[Saved data entries]
((

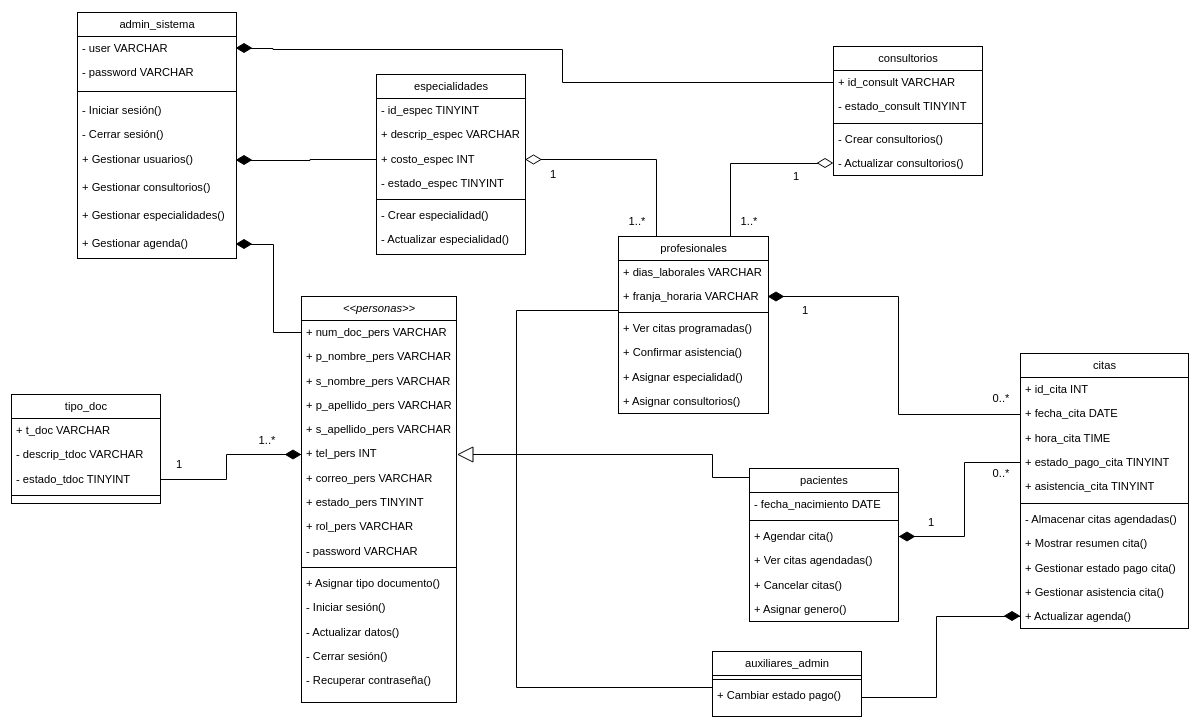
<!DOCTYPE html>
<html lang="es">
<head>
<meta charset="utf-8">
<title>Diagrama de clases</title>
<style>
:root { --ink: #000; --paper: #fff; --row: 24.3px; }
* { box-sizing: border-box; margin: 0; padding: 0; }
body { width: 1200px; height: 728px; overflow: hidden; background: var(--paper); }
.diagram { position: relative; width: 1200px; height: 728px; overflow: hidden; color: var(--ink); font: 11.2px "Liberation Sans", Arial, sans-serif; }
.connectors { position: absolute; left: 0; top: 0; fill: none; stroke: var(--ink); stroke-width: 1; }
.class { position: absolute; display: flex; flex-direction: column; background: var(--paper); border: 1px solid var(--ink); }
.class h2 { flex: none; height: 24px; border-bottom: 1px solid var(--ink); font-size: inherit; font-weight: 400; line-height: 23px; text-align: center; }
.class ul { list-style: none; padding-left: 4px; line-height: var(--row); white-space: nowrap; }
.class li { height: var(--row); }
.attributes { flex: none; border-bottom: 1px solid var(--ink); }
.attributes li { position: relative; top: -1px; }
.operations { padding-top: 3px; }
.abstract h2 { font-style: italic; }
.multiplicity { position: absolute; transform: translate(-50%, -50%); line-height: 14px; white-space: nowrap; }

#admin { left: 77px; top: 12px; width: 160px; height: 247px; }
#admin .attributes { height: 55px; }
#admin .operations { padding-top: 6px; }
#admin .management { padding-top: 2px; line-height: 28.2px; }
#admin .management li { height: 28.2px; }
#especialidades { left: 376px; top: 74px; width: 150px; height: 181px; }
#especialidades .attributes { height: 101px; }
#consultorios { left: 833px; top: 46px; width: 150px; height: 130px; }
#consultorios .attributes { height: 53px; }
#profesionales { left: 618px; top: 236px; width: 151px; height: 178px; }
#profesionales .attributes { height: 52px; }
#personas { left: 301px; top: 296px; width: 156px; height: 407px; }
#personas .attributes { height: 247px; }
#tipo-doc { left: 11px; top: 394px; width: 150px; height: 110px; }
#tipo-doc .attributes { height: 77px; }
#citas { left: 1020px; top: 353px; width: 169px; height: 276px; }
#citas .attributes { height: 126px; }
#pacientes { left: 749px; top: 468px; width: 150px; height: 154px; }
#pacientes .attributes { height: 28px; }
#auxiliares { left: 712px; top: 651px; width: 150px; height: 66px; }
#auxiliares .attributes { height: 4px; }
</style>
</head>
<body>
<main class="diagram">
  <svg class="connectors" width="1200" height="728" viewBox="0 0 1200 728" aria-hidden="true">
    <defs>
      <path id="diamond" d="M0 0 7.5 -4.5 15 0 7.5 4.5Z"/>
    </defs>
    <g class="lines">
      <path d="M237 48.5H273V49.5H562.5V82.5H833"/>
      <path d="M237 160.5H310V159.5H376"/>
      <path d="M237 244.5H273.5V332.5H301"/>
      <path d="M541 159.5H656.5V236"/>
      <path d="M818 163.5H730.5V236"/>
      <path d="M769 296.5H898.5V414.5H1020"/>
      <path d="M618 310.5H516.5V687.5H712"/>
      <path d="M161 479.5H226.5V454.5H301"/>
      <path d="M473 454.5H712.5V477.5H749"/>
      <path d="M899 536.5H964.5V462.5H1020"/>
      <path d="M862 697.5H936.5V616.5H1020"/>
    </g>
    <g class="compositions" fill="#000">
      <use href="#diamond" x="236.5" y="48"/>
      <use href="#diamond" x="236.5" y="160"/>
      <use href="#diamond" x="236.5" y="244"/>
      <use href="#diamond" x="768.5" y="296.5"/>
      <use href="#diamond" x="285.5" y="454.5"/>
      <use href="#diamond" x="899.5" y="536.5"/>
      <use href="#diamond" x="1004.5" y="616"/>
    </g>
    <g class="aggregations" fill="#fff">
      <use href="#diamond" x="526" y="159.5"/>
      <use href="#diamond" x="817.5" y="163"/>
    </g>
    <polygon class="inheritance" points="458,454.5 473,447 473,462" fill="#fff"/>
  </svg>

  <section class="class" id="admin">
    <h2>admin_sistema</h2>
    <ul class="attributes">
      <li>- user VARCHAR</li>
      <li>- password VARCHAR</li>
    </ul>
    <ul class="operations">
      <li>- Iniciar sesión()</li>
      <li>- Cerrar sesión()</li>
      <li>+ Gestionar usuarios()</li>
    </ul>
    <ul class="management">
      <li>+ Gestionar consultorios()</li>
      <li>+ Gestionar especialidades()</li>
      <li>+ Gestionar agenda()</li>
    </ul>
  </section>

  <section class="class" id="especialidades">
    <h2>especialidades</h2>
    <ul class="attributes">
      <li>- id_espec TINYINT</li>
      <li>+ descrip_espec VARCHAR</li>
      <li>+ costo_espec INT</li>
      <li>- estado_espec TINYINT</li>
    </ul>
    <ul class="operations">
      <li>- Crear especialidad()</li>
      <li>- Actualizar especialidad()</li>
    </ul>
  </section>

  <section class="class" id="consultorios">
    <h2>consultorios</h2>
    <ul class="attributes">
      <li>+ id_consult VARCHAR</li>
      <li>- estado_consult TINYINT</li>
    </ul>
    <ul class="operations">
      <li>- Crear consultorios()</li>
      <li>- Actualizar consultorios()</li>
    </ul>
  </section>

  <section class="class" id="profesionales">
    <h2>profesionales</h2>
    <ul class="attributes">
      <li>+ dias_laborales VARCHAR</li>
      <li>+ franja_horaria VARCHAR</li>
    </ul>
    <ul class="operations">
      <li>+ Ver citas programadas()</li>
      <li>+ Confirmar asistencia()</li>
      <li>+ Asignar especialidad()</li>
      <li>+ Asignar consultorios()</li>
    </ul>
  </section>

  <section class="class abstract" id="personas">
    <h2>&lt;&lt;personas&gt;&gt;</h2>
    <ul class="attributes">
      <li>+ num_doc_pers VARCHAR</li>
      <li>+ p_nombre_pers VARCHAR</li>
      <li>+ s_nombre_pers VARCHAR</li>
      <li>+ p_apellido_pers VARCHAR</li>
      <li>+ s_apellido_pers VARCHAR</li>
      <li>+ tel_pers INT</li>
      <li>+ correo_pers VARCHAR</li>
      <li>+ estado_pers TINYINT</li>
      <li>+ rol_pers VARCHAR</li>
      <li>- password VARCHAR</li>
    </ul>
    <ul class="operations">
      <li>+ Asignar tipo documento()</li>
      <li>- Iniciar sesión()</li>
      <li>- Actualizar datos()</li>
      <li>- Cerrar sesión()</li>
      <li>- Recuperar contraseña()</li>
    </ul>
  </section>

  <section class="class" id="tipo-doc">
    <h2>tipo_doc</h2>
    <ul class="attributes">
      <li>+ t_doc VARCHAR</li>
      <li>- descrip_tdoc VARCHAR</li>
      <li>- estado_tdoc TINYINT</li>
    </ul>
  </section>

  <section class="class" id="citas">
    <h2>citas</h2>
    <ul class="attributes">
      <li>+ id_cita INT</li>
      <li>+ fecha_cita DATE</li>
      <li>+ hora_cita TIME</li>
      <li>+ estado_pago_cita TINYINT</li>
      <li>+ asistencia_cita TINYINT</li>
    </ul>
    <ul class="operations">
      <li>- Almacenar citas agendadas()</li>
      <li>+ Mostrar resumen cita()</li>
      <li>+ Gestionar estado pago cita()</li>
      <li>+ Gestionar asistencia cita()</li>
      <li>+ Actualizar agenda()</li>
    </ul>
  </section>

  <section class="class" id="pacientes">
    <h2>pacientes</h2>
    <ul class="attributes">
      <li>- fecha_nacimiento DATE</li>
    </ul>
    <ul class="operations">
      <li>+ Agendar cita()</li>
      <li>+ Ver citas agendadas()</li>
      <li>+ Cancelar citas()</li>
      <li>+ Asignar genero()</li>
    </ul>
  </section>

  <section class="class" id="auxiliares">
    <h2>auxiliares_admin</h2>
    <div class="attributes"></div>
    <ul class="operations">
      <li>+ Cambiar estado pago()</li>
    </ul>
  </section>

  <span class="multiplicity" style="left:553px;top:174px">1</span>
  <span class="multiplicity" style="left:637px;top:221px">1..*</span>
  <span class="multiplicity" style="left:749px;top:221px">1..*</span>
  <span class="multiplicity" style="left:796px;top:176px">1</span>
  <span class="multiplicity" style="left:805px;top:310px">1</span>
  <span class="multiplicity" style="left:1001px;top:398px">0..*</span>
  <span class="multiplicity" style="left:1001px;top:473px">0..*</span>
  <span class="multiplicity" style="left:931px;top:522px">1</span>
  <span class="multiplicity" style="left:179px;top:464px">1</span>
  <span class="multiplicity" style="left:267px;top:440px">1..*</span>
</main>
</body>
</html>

))
((

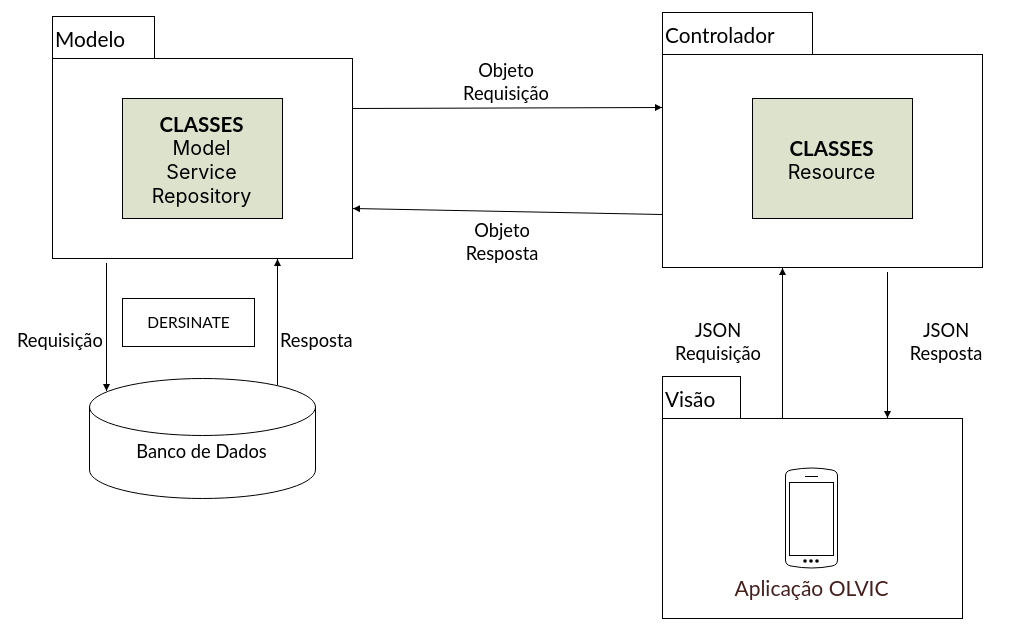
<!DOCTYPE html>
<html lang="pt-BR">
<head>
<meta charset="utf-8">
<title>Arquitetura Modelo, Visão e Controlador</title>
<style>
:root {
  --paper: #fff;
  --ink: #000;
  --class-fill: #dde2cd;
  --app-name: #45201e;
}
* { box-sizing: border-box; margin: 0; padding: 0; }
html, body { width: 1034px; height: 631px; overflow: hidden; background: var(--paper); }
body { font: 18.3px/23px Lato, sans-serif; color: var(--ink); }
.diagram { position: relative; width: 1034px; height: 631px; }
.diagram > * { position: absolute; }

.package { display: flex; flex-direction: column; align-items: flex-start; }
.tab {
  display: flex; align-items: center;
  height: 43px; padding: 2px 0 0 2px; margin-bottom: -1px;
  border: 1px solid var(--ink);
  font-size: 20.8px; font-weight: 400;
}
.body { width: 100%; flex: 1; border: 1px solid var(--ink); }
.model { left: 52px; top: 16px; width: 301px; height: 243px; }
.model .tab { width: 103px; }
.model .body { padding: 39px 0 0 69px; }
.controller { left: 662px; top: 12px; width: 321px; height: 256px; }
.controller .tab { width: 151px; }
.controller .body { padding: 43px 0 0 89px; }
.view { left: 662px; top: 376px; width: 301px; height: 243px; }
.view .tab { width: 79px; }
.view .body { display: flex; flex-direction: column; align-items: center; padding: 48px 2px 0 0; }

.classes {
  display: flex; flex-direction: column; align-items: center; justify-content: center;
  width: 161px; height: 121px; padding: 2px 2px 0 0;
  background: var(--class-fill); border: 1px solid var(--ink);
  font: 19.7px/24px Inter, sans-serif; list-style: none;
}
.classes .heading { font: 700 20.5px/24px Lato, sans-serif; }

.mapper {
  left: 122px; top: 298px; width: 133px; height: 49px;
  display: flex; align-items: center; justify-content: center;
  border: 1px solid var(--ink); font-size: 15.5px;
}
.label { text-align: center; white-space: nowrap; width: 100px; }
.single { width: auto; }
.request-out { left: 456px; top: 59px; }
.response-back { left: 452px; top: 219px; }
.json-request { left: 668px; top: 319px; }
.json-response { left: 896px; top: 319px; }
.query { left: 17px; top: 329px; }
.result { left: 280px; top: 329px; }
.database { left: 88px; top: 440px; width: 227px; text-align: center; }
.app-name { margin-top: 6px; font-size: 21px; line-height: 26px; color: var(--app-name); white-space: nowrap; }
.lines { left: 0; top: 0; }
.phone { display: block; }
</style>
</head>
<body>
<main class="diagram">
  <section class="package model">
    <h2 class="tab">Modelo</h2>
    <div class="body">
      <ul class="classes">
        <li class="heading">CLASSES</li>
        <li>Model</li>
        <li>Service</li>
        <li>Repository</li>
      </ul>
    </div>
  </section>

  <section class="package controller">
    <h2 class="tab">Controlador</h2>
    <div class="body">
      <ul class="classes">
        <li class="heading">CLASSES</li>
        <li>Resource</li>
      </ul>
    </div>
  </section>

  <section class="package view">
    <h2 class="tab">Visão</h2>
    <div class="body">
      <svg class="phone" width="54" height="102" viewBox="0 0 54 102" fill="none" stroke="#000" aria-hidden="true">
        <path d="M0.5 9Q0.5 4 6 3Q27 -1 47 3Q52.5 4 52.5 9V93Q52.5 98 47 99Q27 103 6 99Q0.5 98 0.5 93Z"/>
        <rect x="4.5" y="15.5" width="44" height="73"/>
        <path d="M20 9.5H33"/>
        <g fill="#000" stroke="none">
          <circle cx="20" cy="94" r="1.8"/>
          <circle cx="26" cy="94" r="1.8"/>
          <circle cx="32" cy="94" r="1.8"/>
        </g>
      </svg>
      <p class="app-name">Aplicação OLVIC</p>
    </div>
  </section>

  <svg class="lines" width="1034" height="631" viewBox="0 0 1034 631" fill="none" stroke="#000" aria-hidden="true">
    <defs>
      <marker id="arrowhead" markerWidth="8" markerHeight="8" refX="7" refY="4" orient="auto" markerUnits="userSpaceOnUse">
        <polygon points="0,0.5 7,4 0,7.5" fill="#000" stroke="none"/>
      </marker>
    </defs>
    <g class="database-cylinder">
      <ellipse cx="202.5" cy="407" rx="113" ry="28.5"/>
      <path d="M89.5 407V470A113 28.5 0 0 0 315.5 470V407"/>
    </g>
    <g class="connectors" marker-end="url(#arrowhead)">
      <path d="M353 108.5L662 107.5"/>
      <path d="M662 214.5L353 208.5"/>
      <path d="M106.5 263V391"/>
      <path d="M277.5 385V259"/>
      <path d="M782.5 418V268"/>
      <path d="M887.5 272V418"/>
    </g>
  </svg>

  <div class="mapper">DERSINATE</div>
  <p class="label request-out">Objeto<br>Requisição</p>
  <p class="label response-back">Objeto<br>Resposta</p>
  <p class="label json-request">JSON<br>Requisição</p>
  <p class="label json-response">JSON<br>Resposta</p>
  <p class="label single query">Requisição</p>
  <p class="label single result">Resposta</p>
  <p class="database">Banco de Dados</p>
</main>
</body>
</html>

))

▶ [PROMPT] Wherever the word "center" appears in the data, return the whole line.

▶ [THE COMPLETED TASK]
.class h2 { flex: none; height: 24px; border-bottom: 1px solid var(--ink); font-size: inherit; font-weight: 400; line-height: 23px; text-align: center; }
  display: flex; align-items: center;
.view .body { display: flex; flex-direction: column; align-items: center; padding: 48px 2px 0 0; }
  display: flex; flex-direction: column; align-items: center; justify-content: center;
  display: flex; align-items: center; justify-content: center;
.label { text-align: center; white-space: nowrap; width: 100px; }
.database { left: 88px; top: 440px; width: 227px; text-align: center; }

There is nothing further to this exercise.